As a collector, I actively buy and sell quality material. I very much like to trade material and will trade agate hunting locations.
I love to exchange ideas on hunting, cutting, and displaying. I enjoy digging and sharing a good campfire.
For more information on agate formation and collecting areas, see my book at: http://agateswithinclusions.com/book
Do you hunt anywhere in southern California?
There are geode beds some 60-70 miles northeast, south of a town called Blythe, CA. I live near the Salton Sea, I have found few whole geodes. The rest have been opened. I have found a fiery red sagenite connected to host rock, about half an inch thick, maybe 6 inches wide.
I’m doing my best to fine someone in southern California that is able to cut some of my best finds.

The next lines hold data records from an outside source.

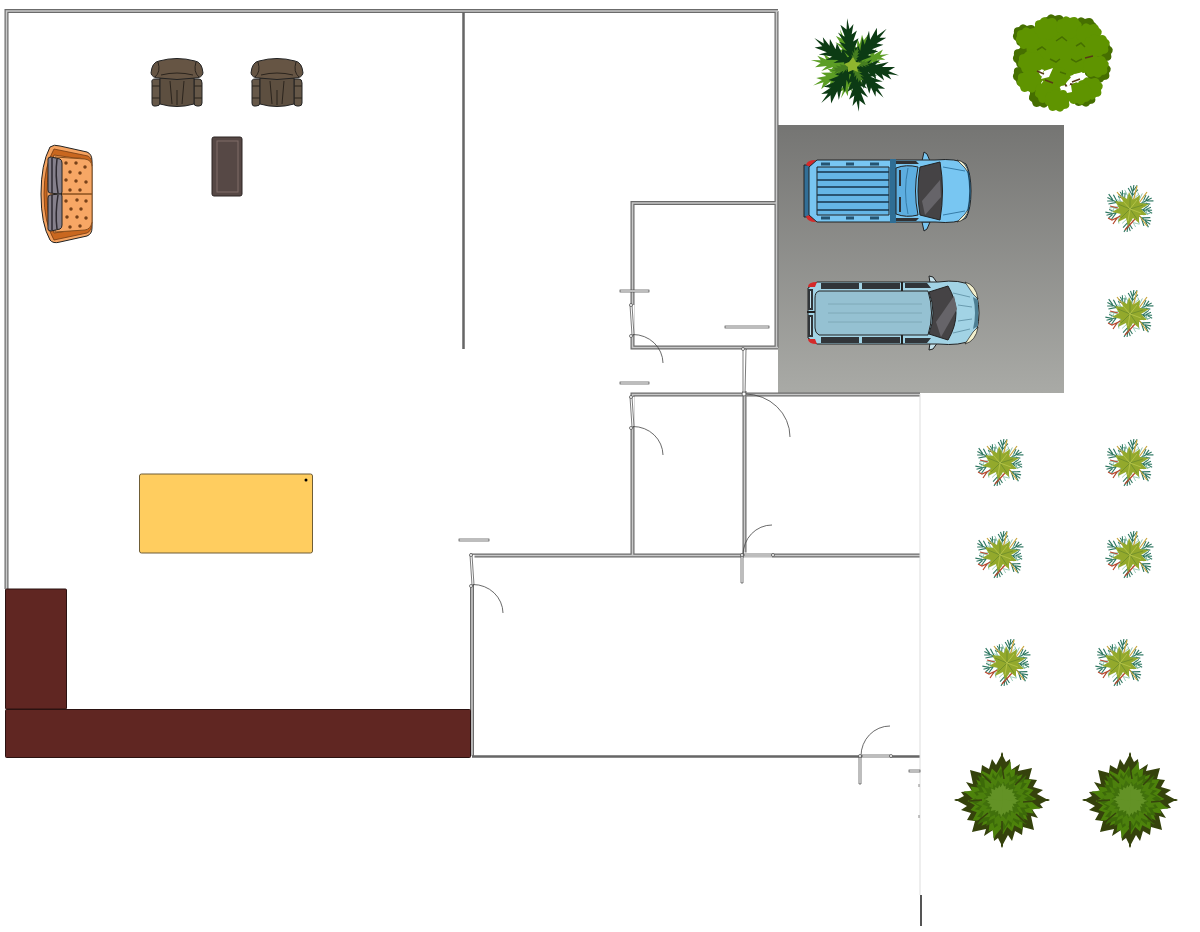
<!DOCTYPE html>
<html lang="en">
<head>
<meta charset="utf-8">
<title>House floor plan</title>
<style>
:root{--wall:#6b6b6b;--wall-core:#c9c9c9;--line:#444;--counter:#602622;--table:#ffcd5f;--chair:#665544;--sofa:#f5a25f;--sofa-dark:#c9671f;--truck:#78c6f2;--van:#a2d3e5;--glass:#454345;--ink:#222;--leaf:#5f9400;--leaf-dark:#466f00}
*{margin:0;padding:0}
html,body{width:1200px;height:932px;overflow:hidden;background:#fff}
.plan{display:block;width:1200px;height:932px}
.wall{fill:none;stroke:var(--wall);stroke-width:4}
.wall-core{fill:none;stroke:var(--wall-core);stroke-width:1.6}
.opening{fill:none;stroke:#fff;stroke-width:5}
.door{fill:none;stroke:var(--line);stroke-width:.8}
.panel{fill:#fff;stroke:var(--line);stroke-width:.7}
.outline{stroke:var(--ink);stroke-width:1}
.seam{fill:none;stroke:#2b241d;stroke-width:1}
.counter{fill:var(--counter);stroke:#2b1211}
</style>
</head>
<body>
<svg class="plan" viewBox="0 0 1200 932" role="img" aria-label="Floor plan with furniture, parking and garden">
<defs>
<linearGradient id="asphalt" x1="0" y1="0" x2="0" y2="1"><stop offset="0" stop-color="#757573"/><stop offset="1" stop-color="#a9aaa6"/></linearGradient>

<path id="wall-lines" d="M6.500 589V11H778M776.500 11V348M776 203H632.500V347.500H778M744.500 348V555M920 394.500H632.500V555M920 555.500H472V756"/>

<g id="armchair">
<path class="outline" fill="#665848" d="M1 25Q0 21 4 21H9V45Q9 48 5 48H3Q1 48 1 45ZM43 21H48Q51 21 51 25V45Q51 48 48 48H46Q43 48 43 45Z"/>
<path class="outline" fill="#5d4f40" d="M9 20H43V46Q26 51 9 46Z"/>
<path class="outline" fill="var(--chair)" d="M8 3Q26-2 44 3Q51 4 52 15Q51 20 44 20Q26 23 8 20Q1 20 0 15Q1 4 8 3Z"/>
<path class="seam" d="M7 4Q10 14 4 19M45 4Q42 14 48 19M10 17Q26 13 42 17M19 23L21 46M33 23L31 46M26 32V47M1 28H9M1 40H9M43 28H51M43 40H51"/>
</g>

<g id="cushion">
<path class="outline" fill="#85808c" d="M0 2Q0 0 3 0L12 2Q14 3 14 6V35Q14 38 11 37L2 36Q0 36 0 33Z"/>
<path fill="none" stroke="#2d2930" stroke-width="1.500" d="M4 1V36M9 2Q7 18 10 36"/>
</g>

<path id="tufts" fill="none" stroke="#784219" stroke-width="3.500" stroke-linecap="round" d="M66 163h0M76 163h0M85 167h0M70 172h0M80 173h0M66 180h0M76 181h0M86 182h0M70 190h0M80 190h0M66 201h0M77 200h0M86 201h0M71 209h0M81 209h0M67 217h0M77 217h0M86 218h0M70 227h0M80 226h0"/>

<polygon id="frond" points="0,0 -4,-8 -2,-9 -8,-18 -3,-15 -9,-26 -3,-22 -8,-35 -2,-29 -4,-42 1,-36 4,-47 4,-36 9,-40 5,-30 11,-33 5,-23 11,-25 5,-16 9,-17 4,-9 5,-5"/>
<g id="palm">
<g fill="#5b9d24"><use href="#frond" transform="rotate(22) scale(.75)"/><use href="#frond" transform="rotate(68) scale(.8)"/><use href="#frond" transform="rotate(195) scale(.75)"/><use href="#frond" transform="rotate(238) scale(.95)"/><use href="#frond" transform="rotate(272) scale(.9)"/><use href="#frond" transform="rotate(335) scale(.8)"/></g>
<g fill="#0c3b14"><use href="#frond" transform="rotate(-12)"/><use href="#frond" transform="rotate(38) scale(1.050)"/><use href="#frond" transform="rotate(98)"/><use href="#frond" transform="rotate(132) scale(.95)"/><use href="#frond" transform="rotate(168)"/><use href="#frond" transform="rotate(215) scale(1.050)"/><use href="#frond" transform="rotate(300)"/></g>
<g fill="#457e20"><use href="#frond" transform="rotate(10) scale(.4)"/><use href="#frond" transform="rotate(80) scale(.4)"/><use href="#frond" transform="rotate(150) scale(.45)"/><use href="#frond" transform="rotate(250) scale(.5)"/></g>
<polygon fill="#8fb52e" points="0,-8 3,-3 8,-2 4,2 5,7 0,5 -5,7 -5,2 -9,-1 -4,-3"/>
</g>

<g id="twig" fill="none">
<path stroke="#2d7660" stroke-width="1" d="M0 0L2-22M1-13L-3-19M1-12L6-18M1-16L-1-21M2-17L5-22"/>
<path stroke="#8dc3ae" stroke-width=".8" d="M0-7L-6-17M-4-13L-9-14M0-7L7-14"/>
</g>
<g id="shrub">
<use href="#twig" transform="rotate(4) scale(1.100)"/><use href="#twig" transform="rotate(58) scale(1.100)"/><use href="#twig" transform="rotate(88)"/><use href="#twig" transform="rotate(122) scale(1.150)"/><use href="#twig" transform="rotate(182) scale(1.050)"/><use href="#twig" transform="rotate(250) scale(1.100)"/><use href="#twig" transform="rotate(292) scale(1.150)"/><use href="#twig" transform="rotate(325) scale(.9)"/>
<path fill="none" stroke="#b8452b" stroke-width="1.200" d="M-5 5L-18 11L-22 9M-13 9L-17 15M5 10L-5 21M-12-1L-20-3"/>
<path fill="none" stroke="#c9a53c" stroke-width="1.200" d="M3-7L7-23M9-6L17-17M9 6L17 17M-6-8L-13-17"/>
<polygon fill="#93a92c" points="-1,-17 3,-9 10,-14 9,-6 19,-5 11,0 17,6 9,6 9,14 3,9 -2,17 -4,9 -12,13 -9,5 -18,3 -11,-1 -15,-8 -7,-7 -8,-13 -3,-10"/>
<path fill="none" stroke="#73912b" d="M0 0L0-12M0 0L13-4M0 0L7 10M0 0L-9 9M0 0L-12-5"/>
<path fill="none" stroke="#b2c247" d="M0 0L7-9M0 0L11 4M0 0L-2 12M0 0L-7-8"/>
</g>

<polygon id="leaf-quarter" points="-1,0 -1,-48 4,-38 8,-41 9,-30 18,-36 16,-29 30,-32 27,-21 35,-20 31,-13 41,-10 35,-6 48,1 0,1"/>
<g id="leaf-star"><use href="#leaf-quarter"/><use href="#leaf-quarter" transform="rotate(90)"/><use href="#leaf-quarter" transform="rotate(180)"/><use href="#leaf-quarter" transform="rotate(270)"/></g>
<g id="bush">
<use href="#leaf-star" fill="#35420c"/>
<use href="#leaf-star" fill="#4d830b" transform="rotate(12) scale(.82)"/>
<use href="#leaf-star" fill="#3c6909" transform="rotate(45) scale(.72)"/>
<use href="#leaf-star" fill="#4c800d" transform="rotate(6) scale(.62)"/>
<use href="#leaf-star" fill="#41700c" transform="rotate(35) scale(.46)"/>
<use href="#leaf-star" fill="#639226" transform="rotate(3) scale(.36)"/>
<path fill="none" stroke="#35420c" stroke-width="1.500" d="M-11-17L-20-26M13-15L23-25M14 14L24 23M-14 13L-25 22M2-21L0-34M21 2L33 1M0 21V33M-20 0L-33 1"/>
</g>

<g id="leaf-clump"><path d="M-12-3Q-13-9-7-9Q-4-14 1-10Q8-13 10-7Q15-4 11 1Q13 8 6 8Q3 13-2 9Q-9 12-10 5Q-15 2-12-3Z"/></g>
<g id="tree">
<path fill="none" stroke="#583b16" stroke-width="2" d="M-2 12L-22 23L-28 19M-2 12L8 28L4 36M8 20L26 24M-20 22L-26 31"/>
<g fill="var(--leaf-dark)"><use href="#leaf-clump" x="-36" y="-28"/><use href="#leaf-clump" x="-8" y="-38"/><use href="#leaf-clump" x="22" y="-35"/><use href="#leaf-clump" x="38" y="-11"/><use href="#leaf-clump" x="36" y="8"/><use href="#leaf-clump" x="-36" y="-6"/><use href="#leaf-clump" x="-36" y="12"/><use href="#leaf-clump" x="-20" y="33"/><use href="#leaf-clump" x="22" y="32"/></g>
<g fill="var(--leaf)"><path d="M-36-20L-14-42L16-38L38-14L30 8L12 10L3 20L-13 17L-18 6L-34 1Z"/><use href="#leaf-clump" x="-33" y="-25"/><use href="#leaf-clump" x="-15" y="-35"/><use href="#leaf-clump" x="7" y="-36"/><use href="#leaf-clump" x="27" y="-29"/><use href="#leaf-clump" x="35" y="-18"/><use href="#leaf-clump" x="34" y="3"/><use href="#leaf-clump" x="-31" y="-1"/><use href="#leaf-clump" x="-7" y="14"/><use href="#leaf-clump" x="-32" y="18"/><use href="#leaf-clump" x="-14" y="29"/><use href="#leaf-clump" x="-4" y="37"/><use href="#leaf-clump" x="28" y="25"/><use href="#leaf-clump" x="17" y="30"/></g>
<path fill="#fff" d="M-18 7L-9 4L-13 13L-21 15ZM8 12L20 8L23 14L12 19ZM3 23L9 21L10 28L5 29Z"/>
<path fill="none" stroke="var(--leaf-dark)" stroke-width="1.500" d="M-25-14l5-3l4 3M-6-23l6-4l5 4M14-18l5-3l4 4M-12-5l6 3l4-3M9-5l5 3l6-3M-2 8l6 2"/>
<path fill="none" stroke="#583b16" stroke-width="1.500" d="M-17 16L-9 19M10 18L18 15M23-6L31-8M-25 7L-18 10"/>
</g>

<g id="small-door"><path class="opening" d="M0 0V30"/><path class="panel" d="M-2 0L0 0L2 30L0 30Z"/><path class="door" d="M1 29.500A30 29 0 0 1 31 58"/><circle class="panel" cx="-1" cy="0" r="1.500"/><circle class="panel" cx="-1" cy="31" r="1.500"/></g>
<g id="swing-door"><path class="opening" d="M2 0H30"/><path class="panel" d="M2-1H30V1H2ZM-1 0H1V28H-1Z"/><path class="door" d="M1 0A29 30 0 0 1 30-30"/><circle class="panel" cx="0" cy="0" r="1.500"/><circle class="panel" cx="31" cy="0" r="1.500"/></g>
</defs>

<g id="parking">
<rect x="778" y="125" width="286" height="268" fill="url(#asphalt)"/>
<g id="pickup" aria-label="Pickup truck">
<path class="outline" fill="#326f97" d="M804 165H811V217H804Z"/>
<path fill="#d42a2a" d="M806 165Q807 160 816 160L810 167ZM806 216Q807 222 816 222L810 215Z"/>
<path class="outline" fill="var(--truck)" d="M817 160H892V222H817L809 215V167Z"/>
<path class="outline" fill="#65b6e6" d="M817 167H889V215H817Z"/>
<path stroke="#17364c" stroke-width="1.600" d="M817 172H889M817 180H889M817 187H889M817 195H889M817 202H889M817 210H889"/>
<path fill="none" stroke="#245472" stroke-width="3" d="M821 164h9M846 164h8M870 164h9M821 218h9M846 218h8M870 218h9"/>
<path class="outline" fill="var(--truck)" d="M922 161L924 152L927 154L930 161ZM922 222L924 231L927 229L930 222Z"/>
<path class="outline" fill="var(--truck)" d="M892 160H935Q957 158 966 164Q971 174 971 191Q971 209 966 218Q957 224 935 222H892Z"/>
<path fill="#2f6d94" d="M890 159H896V223H890Z"/>
<path class="outline" fill="#5daee0" d="M896 168Q906 164 918 167Q913 191 918 215Q906 218 896 214Z"/>
<path fill="var(--glass)" stroke="#222" d="M920 167L940 162Q945 191 940 220L920 215Q916 191 920 167Z"/>
<path fill="#666469" d="M922 201L940 180L941 197L925 215Z"/>
<path fill="#313133" d="M896 161H916L919 164H896ZM896 218H919L916 221H896ZM899 170h2V186h-2ZM899 197h2V212h-2Z"/>
<path fill="none" stroke="#367ca8" d="M943 167L965 171M943 215L965 211M908 168Q903 191 908 214"/>
<path fill="#f2efcf" stroke="#222" stroke-width=".7" d="M957 160Q966 161 969 174L965 168ZM957 222Q966 221 969 208L965 214Z"/>
<path fill="none" stroke="#1b4865" stroke-width="1.500" d="M968 171Q972 191 968 211"/>
</g>
<g id="van" aria-label="Van">
<path class="outline" fill="#c6e2ec" d="M930 283L929 276L933 277L938 284ZM930 343L929 350L933 349L938 342Z"/>
<path class="outline" fill="var(--van)" d="M817 282H938Q961 279 971 286Q979 295 979 313Q979 331 971 340Q961 346 938 344H817L808 338V288Z"/>
<path fill="#d42a2a" d="M808 287Q808 282 817 282L815 287ZM808 339Q808 344 817 344L815 339Z"/>
<path fill="#313539" d="M808 289h5V310h-5ZM808 315h5V337h-5ZM821 283H859V289H821ZM862 283H900V289H862ZM905 283H927L931 288H905ZM821 337H859V343H821ZM862 337H900V343H862ZM905 338H931L927 343H905Z"/>
<path fill="#c3e3ee" d="M810 291h1V308h-1ZM810 317h1V335h-1Z"/>
<path class="outline" fill="#95c1d2" d="M819 291H928Q935 313 928 335H819Q815 333 815 328V298Q815 292 819 291Z"/>
<path stroke="#7fa9b8" d="M828 304H922M828 313H922M828 322H922"/>
<path fill="none" stroke="#222" stroke-width="2" d="M807 312H815M902 282V291M902 335V344"/>
<path fill="var(--glass)" stroke="#222" d="M929 292L948 286Q964 313 948 340L929 334Q937 313 929 292Z"/>
<path fill="#666469" d="M936 322L954 296L957 309L941 337Z"/>
<path fill="none" stroke="#699baf" d="M953 293L970 297M953 333L970 329M958 305L972 307M958 321L972 319"/>
<path fill="#f4f1ce" stroke="#222" stroke-width=".7" d="M965 282Q976 285 978 299L973 294ZM965 344Q976 341 978 327L973 332Z"/>
<path fill="#4d7e93" d="M973 297Q977 313 973 329L978 326V300Z"/>
</g>
</g>

<g id="walls">
<use href="#wall-lines" class="wall"/><use href="#wall-lines" class="wall-core"/>
<path stroke="#666" stroke-width="2.500" d="M463.500 12V349M472 756.500H920"/>
<path stroke="#ddd" d="M920 394V895"/>
<path stroke="#555" stroke-width="2" d="M921 895V926"/>
<path stroke="#888" d="M919 784v3M919 815v3"/>
</g>

<g id="doors-and-windows">
<use href="#small-door" x="632" y="305"/><use href="#small-door" x="632" y="397"/><use href="#small-door" x="472" y="555"/>
<path class="opening" d="M744.500 350V391"/><path class="panel" d="M743 349H746L745 394H743ZM744 349v0"/><path class="door" d="M745 394A45 43 0 0 1 790 437"/><circle class="panel" cx="743" cy="349" r="1.500"/><circle class="panel" cx="744" cy="394" r="2"/>
<use href="#swing-door" x="742" y="555"/><use href="#swing-door" x="860" y="756"/>
<g class="panel"><rect x="620" y="290" width="29" height="2"/><rect x="620" y="382" width="29" height="2"/><rect x="725" y="326" width="44" height="2"/><rect x="459" y="539" width="30" height="2"/><rect x="909" y="770" width="11" height="2"/></g>
</g>

<g id="furniture">
<use href="#armchair" x="151" y="58"/><use href="#armchair" x="251" y="58"/>
<g id="coffee-table"><rect x="212" y="137" width="30" height="59" rx="2" fill="#564845" stroke="#2c2423"/><rect x="217" y="141" width="21" height="51" fill="none" stroke="#806c69"/></g>
<g id="sofa">
<path class="outline" fill="var(--sofa)" d="M50 147Q54 144 60 146L87 152Q92 154 92 161V228Q92 234 87 236L60 242Q53 244 50 240Q41 224 41 194Q41 164 50 147Z"/>
<path fill="var(--sofa-dark)" stroke="#733b13" stroke-width=".8" d="M54 149L88 156Q92 158 92 166Q86 157 75 158L54 155Q47 170 47 194Q47 218 54 233L75 230Q86 231 92 222Q92 231 87 233L54 240Q44 223 44 194Q44 166 54 149Z"/>
<path fill="#f7a765" stroke="#89501f" d="M55 157L85 159Q92 160 92 167V194H56ZM56 194H92V222Q91 229 85 230L55 232Z"/>
<use href="#tufts"/><use href="#cushion" x="48" y="157"/><use href="#cushion" transform="translate(48 231) scale(1 -1)"/>
</g>
<rect x="139.500" y="474" width="173" height="79" rx="2" fill="var(--table)" stroke="#6f5d36"/><circle cx="306" cy="480" r="1.500"/>
<rect class="counter" x="5.500" y="589" width="61" height="120" rx="1"/><rect class="counter" x="5.500" y="709.500" width="465" height="48" rx="1"/>
</g>

<g id="garden">
<use href="#palm" x="853" y="65"/><use href="#tree" x="1062" y="64"/>
<use href="#shrub" x="1130" y="209"/><use href="#shrub" x="1130" y="314"/>
<use href="#shrub" x="1000" y="463"/><use href="#shrub" x="1130" y="463"/>
<use href="#shrub" x="1000" y="555"/><use href="#shrub" x="1130" y="555"/>
<use href="#shrub" x="1007" y="663"/><use href="#shrub" x="1120" y="663"/>
<use href="#bush" x="1002" y="800"/><use href="#bush" x="1130" y="800"/>
</g>
</svg>
</body>
</html>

Adam, find a nearby lapidary to cut your finds, they will be the best-equipped and best-experienced for the job. It will cost you a small fee, but you may get lucky and they may offer to buy from you if what they cut turns out to be of great quality.
I’ll be hitting those same geode areas you’re talking about (I’m near Riverside) mid-Feb.
Thank you for helping out Adam. I hope you found great stuff on your February trip.
I am sorry to take so long to respond. Yes, I have spend years hunting Southern California. I am originally from Ventura. I am familiar with the Wiley Well Geode deposits. I suggest you contact a local gem and mineral club. You should find some by Googling Rock clubs. People in those clubs will have saws. Also often rock shops will cut material for a fee or on a share basis. Good luck and have fun with this hobby.
I appreciate your agates with inclusions site. I was searching for info on a slab of Sagenite I have, a gift from my cousin David Hill. Dave and Jim and their dad, my favorite Uncle Ray, were very serious rockhounds from Colton, OR. I grew up in eastern Oregon, on a ranch out of Vale. This area being such rich grounds for fine rock specimens of many kinds, my rockhound family visited quite often and I followed them over lots of Malheur County. They were after petrified wood at Cow Valley, fossils and wood around Twin Springs, thunder eggs in Sucker Creek, swamp bottom at Willow Creek and you certainly know of plume agate at Graveyard Pt. I have a nice petrified pine cone I found near Willow Ck.
Dave got a Masters in rockhounding from OSU and spent his career with Union Oil; usually between Ventura, CA and Anchorage. I googled David Hill and criminy, there must be a dozen + who have made the news and can be found on a www search.
I’m getting together 3 or 4 of my specimens for my granddaughter’s second grade science class study on “Rocks”. Thanks again for the info on your good website. I’d sure like to stop by your agate collection sometime.
Your family comes from some agate rich areas. I have hunted the Succor Creek area quite a lot. There is some nice material from there. You are welcome to stop by and see my collection any time. I live near Sedona, Arizona. We might even do an agate hunt near here.